Dance Theatre Of Harlem

Lorraine Graves, Principal Dancer For Dance Theatre Of Harlem, Dies At 66

Lorraine Graves launched her professional career with the Dance Theatre of Harlem, where she became its principal dancer within one year.

The Dance Theatre of Harlem announced that ballerina Lorraine Graves has died at age 66.

The organization revealed on Instagram that Graves died on March 21.

“A dear and beloved friend, she is remembered for her striking stature, brilliant technique, and commanding artistry as a celebrated principal dancer with Dance Theatre of Harlem, as well as for her skills as Ballet Master, teacher, and coach,” the nonprofit captioned in a photo of its former principal dancer.

Graves was born on October 5, 1957, in Norfolk, Virginia, to the late Tom and Mildred Graves. An obituary stated that she embarked on her classical ballet journey at the age of 8 1/2, training under the late Gene Hammett at the Academy of the Norfolk Ballet. She etched her name in history as the first African American student accepted into the prestigious institution.

Her talents earned her full scholarships to the School of American Ballet and American Ballet Center. At Indiana University, Bloomington, Graves accelerated her four-year program, attaining a Bachelor of Science in Ballet, with distinction, in just three years.

She launched her professional career with the Dance Theatre of Harlem, co-founded by Arthur Mitchell and Karel Shook, and ascended to principal dancer within one year. After three years, she assumed ballet mistress and later regisseuse roles, overseeing works by choreographers like Mitchell, Glen Tetley, Michael Smuin, Billy Wilson, Alonzo King, and the Balanchine Repertoire staging.

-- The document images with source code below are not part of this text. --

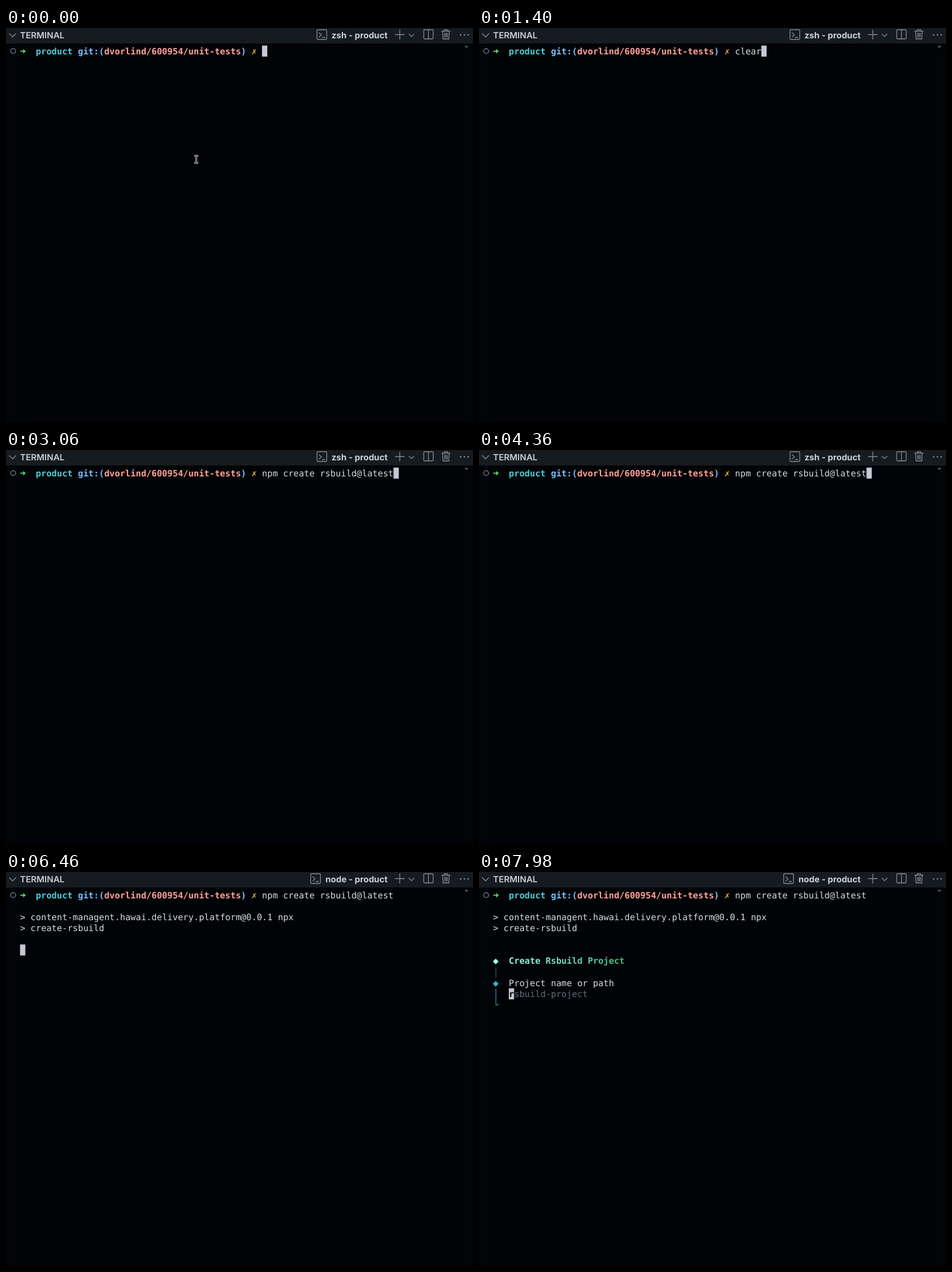
An HTML page for the animation above (8 s loop, 815x687 px).

```html
<!DOCTYPE html>
<html lang="en">
<head>
<meta charset="utf-8">
<title>Terminal</title>
<style>
  html, body { margin: 0; width: 100%; height: 100%; overflow: hidden; background: #010306; }
  svg { display: block; width: 815px; height: 687px; }
  text { white-space: pre; text-rendering: geometricPrecision; }
  .term { font: 15.25px "DejaVu Sans Mono", "Liberation Mono", monospace; fill: #d6dde4; }
  .bold { font-weight: 700; }
  .ui { font: 600 15px Inter, "Open Sans", sans-serif; fill: #c9d1d9; }
  .ui.bold { font-weight: 700; }
  .icon { fill: none; stroke: #858d96; stroke-width: 1.3; }
</style>
</head>
<body>
<svg viewBox="0 0 815 687">
  <defs>
    <linearGradient id="mint" gradientUnits="userSpaceOnUse" x1="24" x2="254" y1="0" y2="0">
      <stop stop-color="#a4fff0"/>
      <stop offset="1" stop-color="#3fb886"/>
    </linearGradient>
  </defs>
  <rect width="815" height="687" fill="#010306"/>
  <path d="M0 27h24v660H0zM801 27h14v660h-14z" fill="#010508"/>
  <rect width="815" height="27" fill="#161b1f"/>

  <path class="icon" d="M5.500 9.500l6 6 6-6"/>
  <text class="ui" x="24.500" y="17.500">TERMINAL</text>
  <g class="icon">
    <g id="shellIcon">
      <rect x="542.700" y="3" width="17" height="17" rx="1.500"/>
      <path d="M546 8l4.500 4-4.500 4M551.500 16.500h5.500"/>
    </g>
    <path d="M679 11.500h16.500M687.200 3v17M703 10.500l4.700 4.700 4.700-4.700"/>
    <rect x="729" y="3" width="16.500" height="16" rx="1.500"/>
    <path d="M737.300 3v16M760 5.500h15.500M765 5.500v-2.700h5.500v2.700M762 5.500l.700 13.500h10.100l.700-13.500M765.500 8.500v8M767.800 8.500v8M770.100 8.500v8"/>
  </g>
  <g fill="#8b949e">
    <circle cx="793.500" cy="12" r="1.300"/>
    <circle cx="800" cy="12" r="1.300"/>
    <circle cx="806.500" cy="12" r="1.300"/>
  </g>
  <text id="title" class="ui bold" x="666" y="17.500" text-anchor="end"></text>

  <circle cx="12.500" cy="40.300" r="4.300" fill="none" stroke="#6e7681" stroke-width="1.500"/>
  <path d="M801 31h5v3h-5z" fill="#4b5148"/>
  <path d="M25 39.500h5v-3l4.500 4-4.500 4v-3h-5z" fill="#56d364"/>

  <g id="prompt"></g>
  <text id="command" class="term"></text>
  <g id="output"></g>
  <g id="wizard">
    <path d="M29.200 151l5 5-5 5-5-5z" fill="#a4fff0"/>
    <path d="M29.500 166v18" stroke="#484f58" stroke-width="1.300"/>
    <path d="M29.200 190l5 5-5 5-5-5z" fill="#2fb9c6"/>
    <path d="M29.500 203.500v28h4.500" fill="none" stroke="#2599a5" stroke-width="1.300"/>
  </g>
  <rect id="cursor" width="9.200" height="19.200" fill="#c3cad4"/>
  <text id="cursorChar" class="term bold" style="fill:#010409"></text>

  <g id="pointer" fill="none">
    <path d="M328.500 223h2.500l1 1 1-1h2.500M332 224v10M328.500 235h2.500l1-1 1 1h2.500" stroke="#d8d8d8" stroke-width="2.800"/>
    <path d="M329 223h2l1 1 1-1h2M332 224v10M329 235h2l1-1 1 1h2" stroke="#111" stroke-width="1"/>
  </g>
</svg>
<script>
const LOOP = 8000;
const CELL = 9.18, LINE = 19.13, LEFT = 24.5, TOP = 30.7;
const COMMAND_COL = 46;
const el = id => document.getElementById(id);

function place(text, col, row) {
  text.setAttribute('x', LEFT + col * CELL);
  text.setAttribute('y', TOP + row * LINE + 15);
}

function write(parent, col, row, string, fill, bold) {
  const text = document.createElementNS('http://www.w3.org/2000/svg', 'text');
  text.setAttribute('class', bold ? 'term bold' : 'term');
  if (fill) text.style.fill = fill;
  text.textContent = string;
  place(text, col, row);
  el(parent).append(text);
}

write('prompt', 3, 0, 'product', '#4ccdd6', true);
write('prompt', 11, 0, 'git:(', '#79c0ff', true);
write('prompt', 16, 0, 'dvorlind/600954/unit-tests', '#ffa198', true);
write('prompt', 42, 0, ')', '#79c0ff', true);
write('prompt', 44, 0, '✗', '#e3b341', true);
write('output', 0, 2, '> content-managent.hawai.delivery.platform@0.0.1 npx');
write('output', 0, 3, '> create-rsbuild');
write('wizard', 3, 6, 'Create Rsbuild Project', 'url(#mint)', true);
write('wizard', 3, 8, 'Project name or path');
write('wizard', 4, 9, 'sbuild-project', '#656c76');
place(el('command'), COMMAND_COL, 0);
place(el('cursorChar'), 3, 9);

const create = 'npm create rsbuild@latest';
const after = command => [COMMAND_COL + command.length, 0];

// Each step overrides the state left by the steps before it.
const steps = [
  { at: 0, shell: 'zsh', command: '', cursor: after(''), pointer: true, output: false, wizard: false },
  { at: 960, command: 'clear', cursor: after('clear'), pointer: false },
  { at: 2000, command: create, cursor: after(create) },
  { at: 4800, cursor: [0, 1] },
  { at: 5100, shell: 'node' },
  { at: 6200, output: true, cursor: [0, 5] },
  { at: 6560, wizard: true, cursor: [3, 9] }
];

const show = (id, on) => el(id).setAttribute('visibility', on ? 'visible' : 'hidden');

function render(time) {
  const state = Object.assign({}, ...steps.filter(step => step.at <= time));
  const [col, row] = state.cursor;
  el('title').textContent = state.shell + ' - product';
  el('shellIcon').setAttribute('transform', `translate(${state.shell === 'node' ? -11 : 0} 0)`);
  el('command').textContent = state.command;
  el('cursor').setAttribute('x', LEFT + col * CELL);
  el('cursor').setAttribute('y', TOP + row * LINE);
  el('cursorChar').textContent = state.wizard ? 'r' : '';
  for (const id of ['pointer', 'output', 'wizard']) show(id, state[id]);
}

const start = performance.now();
function tick() {
  render((performance.now() - start) % LOOP);
  requestAnimationFrame(tick);
}
tick();
</script>
</body>
</html>
```
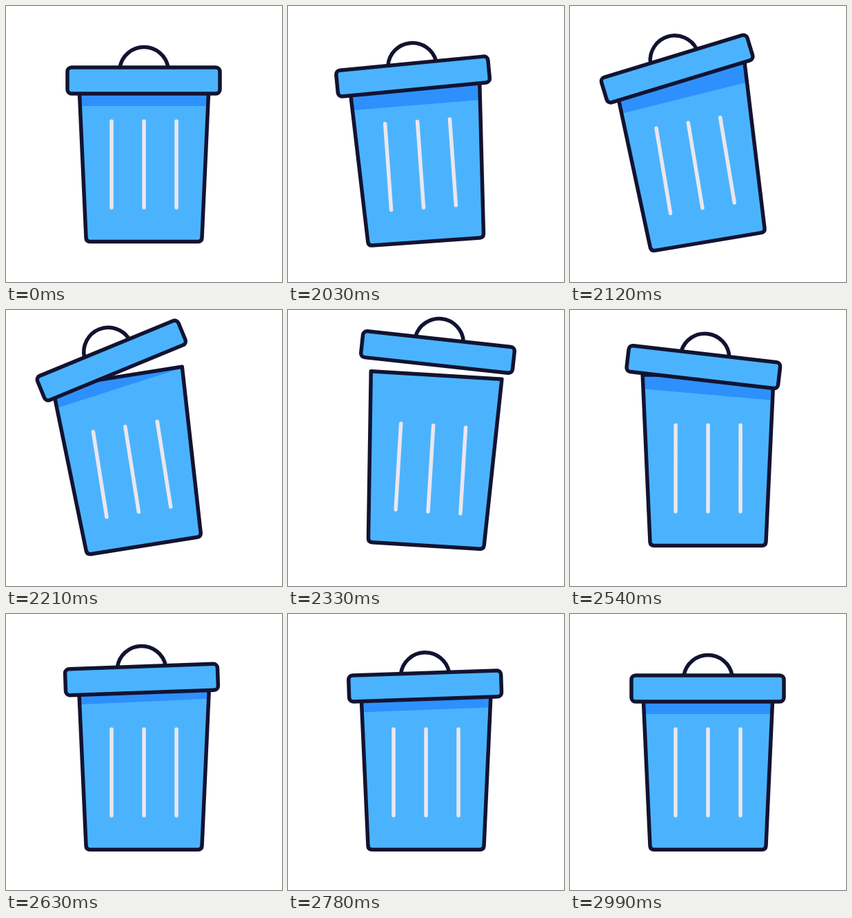
An HTML page for the animation above (3050 ms loop, 400 px wide and 400 px high).

```html
<!DOCTYPE html>
<html lang="en">
<head>
<meta charset="utf-8">
<title>Trash can</title>
<style>
  html, body { margin: 0; height: 100%; overflow: hidden; background: #fff; }
  svg { display: block; width: 100%; height: 100%; }
  .line { stroke: #121331; stroke-width: 5.5; stroke-linejoin: round; stroke-linecap: round; }
</style>
</head>
<body>
<svg viewBox="0 0 400 400">
  <defs>
    <path id="shape" d="M105 94H295L284 336Q283.6 341.5 278 341.5H122Q116.4 341.5 116 336Z"/>
    <clipPath id="inside"><use href="#shape"/></clipPath>
  </defs>
  <g id="can">
    <use href="#shape" fill="#4bb3fd"/>
    <g clip-path="url(#inside)">
      <rect id="shade" x="40" y="45" width="320" height="100" fill="#2e90fd"/>
    </g>
    <use href="#shape" class="line" fill="none"/>
    <path d="M153 167V292M200 167V292M247 167V292" stroke="#ebe6ef" stroke-width="5.5" stroke-linecap="round"/>
    <g id="lid" class="line">
      <path d="M165 89A35.5 35.5 0 0 1 235 89" fill="none"/>
      <rect x="89" y="89" width="221" height="38" rx="6" fill="#4bb3fd"/>
    </g>
  </g>
</svg>
<script>
const LOOP = 3050, START = 2030, STEP = 30;

// time, can angle, lid x, lid y, lid angle, shade y, shade angle
const keys = [
  [2000, 0, 0, 0, 0, 0, 0],
  [2030, -4.1, -1.3, -6.7, -1.4, -2, -0.6],
  [2150, -10, -3, -26, -9.5, -20, -6],
  [2210, -9, -4.2, -39, -13.4, -34.6, -8.8],
  [2330, 3.5, 0.4, -47.5, 2.7, -54, 1],
  [2450, 2, -8.8, -37.5, 15.4, -27.7, 13.5],
  [2550, 0, -6, -24, 5.5, -22, 4],
  [2630, 0, -3, -13, -2, -18, -2.5],
  [2720, 0, -1.3, -5.5, -2.2, -9, -2.5],
  [2990, 0, 0, 0, 0, 0, 0]
];

const rate = (i, c) => (keys[i + 1][c] - keys[i][c]) / (keys[i + 1][0] - keys[i][0]);

// Slope at a key: flat at turning points, so curves never overshoot
function slope(i, c) {
  if (i === 0 || i === keys.length - 1) return 0;
  const a = rate(i - 1, c), b = rate(i, c);
  return a * b > 0 ? 2 * a * b / (a + b) : 0;
}

function value(t, c) {
  const last = keys.length - 1;
  if (t < START || t >= keys[last][0]) return 0;
  let i = 0;
  while (t >= keys[i + 1][0]) i++;
  const span = keys[i + 1][0] - keys[i][0];
  const u = (t - keys[i][0]) / span, v = 1 - u;
  return v * v * (1 + 2 * u) * keys[i][c] + u * u * (3 - 2 * u) * keys[i + 1][c]
    + span * u * v * (v * slope(i, c) - u * slope(i + 1, c));
}

const [can, lid, shade] = ["can", "lid", "shade"].map(id => document.getElementById(id));

function draw(now) {
  const t = now % LOOP;
  const time = START + Math.floor((t - START) / STEP) * STEP;
  const [turn, lidX, lidY, lidTurn, shadeY, shadeTurn] = [1, 2, 3, 4, 5, 6].map(c => value(time, c));
  can.setAttribute("transform", `rotate(${turn} 200 341)`);
  lid.setAttribute("transform", `translate(${lidX} ${lidY}) rotate(${lidTurn} 199.5 108)`);
  shade.setAttribute("transform", `translate(0 ${shadeY}) rotate(${shadeTurn} 200 145)`);
  requestAnimationFrame(draw);
}
requestAnimationFrame(draw);
</script>
</body>
</html>
```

“She touched many lives and was an integral part of the 20-year Dance Theatre of Harlem/Kennedy Center Pre-Professional Residency Program among many others,” Dance Theatre of Harlem said in its caption. “…Arthur Mitchell’s right-hand woman as she was, Ms. Graves’ interest was always in identifying and nurturing the next generation of outstanding dancers.”

The obituary added that in 2012, Graves embarked on a historic Russian tour, assisting Mitchell in teaching at the prestigious Bolshoi Academy, Vaganova School, and Boris Eifman Company, solidifying her reputation on the global dance stage. Graves’ expertise was also sought after as a permanent guest teacher at Alvin Ailey American Dance Theatre. She continued teaching at the Todd Rosenlieb Dance Center, Governor’s School for the Arts, and Ballet Virginia International.

“Her loss is a great one, and she will be greatly missed,” the Dance Theatre of Harlem concluded.